Aug 22, 2007
Always use protection. Whether you're making a PC game or the monster with two backs (Othello reference - read a book), it's a wise creed. For gamers, however, "protection" presents images of convoluted codes, online subscriptions and idiotic orders to restart your PC before the game can begin. At worse, protection is a short cut to digital STDs: malware, spyware, and more blue-screening than a porn shop in Soho.
Is copy protection in PC games for the greater good of mankind, or is it akin to carrying a TV antenna around a park during a thunderstorm? Game creators are clear where they stand. "I've always liked the idea of creative, nasty, deliberately destructive copy protection," smirks Jon Hare, designer behind the fabled Sensible Soccer franchise. "For example, injecting disabling viruses into pirate's machines, slow degradation of pirated games so they're unplayable after some time, or disabling the ability to save progress in the game if the copy is pirated."
Above: Uh-oh, what ya gonna do when the Frontier:Elite II pirate police come for you?
These days, the games industry is all a fluster about digital thievery. Understandably so. Where once pirates stole from kings, they're now more likely to announce: "Arrrr, I just plundered 20 copies of Saw III." Hardly the toughest kids on the block, then, and when their antics start to effect our own enjoyment of games, it's probably time to start making them walk the plank. But what happens when copy protection starts causing problems for legit gamers?

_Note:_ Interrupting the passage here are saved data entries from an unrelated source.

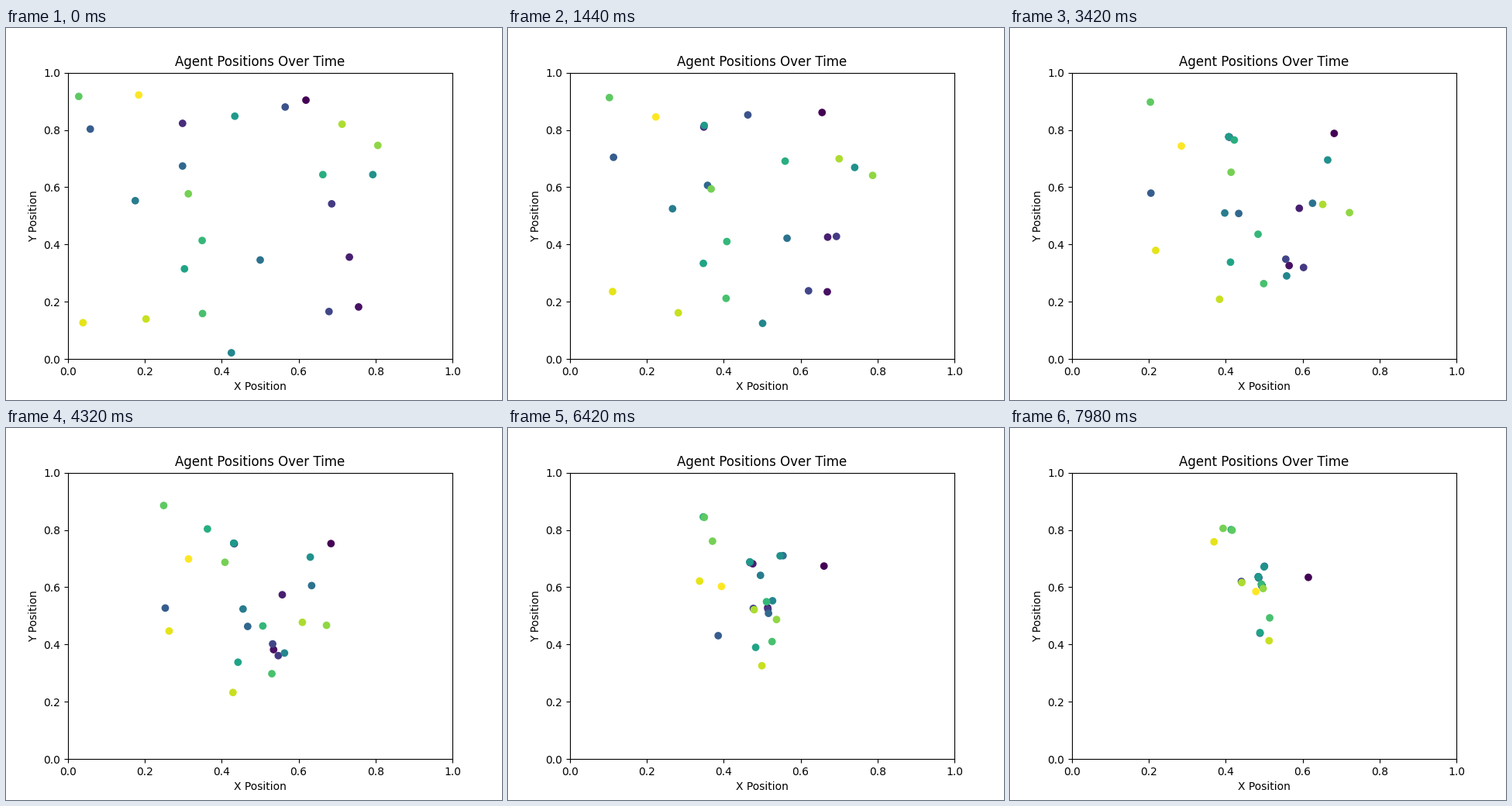
A matplotlib script for the animation above (8 s loop, 640 px wide and 480 px high).

```python
import numpy as np
import matplotlib.pyplot as plt
from matplotlib.animation import FuncAnimation

STEPS = 134
TICK = 20            # ms per animation frame
TICKS_PER_STEP = 3   # agents move every 60 ms
LOOP = 8000          # ms

# Per agent: start x, start y, index of the agent it follows, speed per step
AGENTS = [
    (.619, .904, 20, .00237), (.756, .182, 16, .00423),
    (.732, .356, 3, .00388), (.298, .823, 20, .00216),
    (.686, .542, 1, .00477), (.679, .166, 19, .00388),
    (.565, .880, 3, .00442), (.058, .803, 14, .00471),
    (.298, .674, 1, .00376), (.500, .346, 12, .00416),
    (.175, .553, 2, .00400), (.425, .022, 2, .00534),
    (.793, .644, 13, .00242), (.434, .848, 3, .00386),
    (.303, .315, 4, .00200), (.663, .644, 18, .00473),
    (.349, .414, 2, .00247), (.350, .159, 4, .00322),
    (.028, .917, 0, .00311), (.313, .577, 15, .00237),
    (.806, .746, 1, .00444), (.713, .820, 5, .00506),
    (.203, .140, 17, .00341), (.039, .127, 19, .00543),
    (.184, .922, 8, .00359),
]


def simulate():
    """Every agent heads for its leader at its own constant speed."""
    table = np.array(AGENTS)
    pos, leader, speed = table[:, :2], table[:, 2].astype(int), table[:, 3]
    path = [pos]
    for _ in range(STEPS - 1):
        gap = pos[leader] - pos
        dist = np.hypot(gap[:, 0], gap[:, 1])
        reach = np.minimum(speed, dist) / np.maximum(dist, 1e-9)
        pos = pos + gap * reach[:, None]
        path.append(pos)
    return path


path = simulate()

fig, ax = plt.subplots(figsize=(6.4, 4.8), dpi=100)
dots = ax.scatter(*path[0].T, c=np.arange(len(AGENTS)), cmap="viridis")
ax.set(xlim=(0, 1), ylim=(0, 1), xlabel="X Position", ylabel="Y Position",
       title="Agent Positions Over Time")


def update(frame):
    dots.set_offsets(path[frame // TICKS_PER_STEP])
    return (dots,)


anim = FuncAnimation(fig, update, frames=LOOP // TICK, interval=TICK,
                     repeat=True, repeat_delay=0)
plt.show()
```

There was a time when life was far more simple, says Ron Gilbert, creator of LucasArts classics like The Secret Of Monkey Island. "Back in the olden days, we didn't have high-tech copy protection solutions, so we had to resort to low-tech ideas. Because the copy protection wasn't hidden - as it is today - it gave us the chance to be a little creative." Creative and fun. Ye olde PC games politely asked you to refer to the manual in order to prove your credentials. In Frontier: Elite II, sci-fi cops asked the player to: "Please enter the first letter of word X, row Y on page Z." An incorrect entry booted the player out, but at least it played an integral part of the game.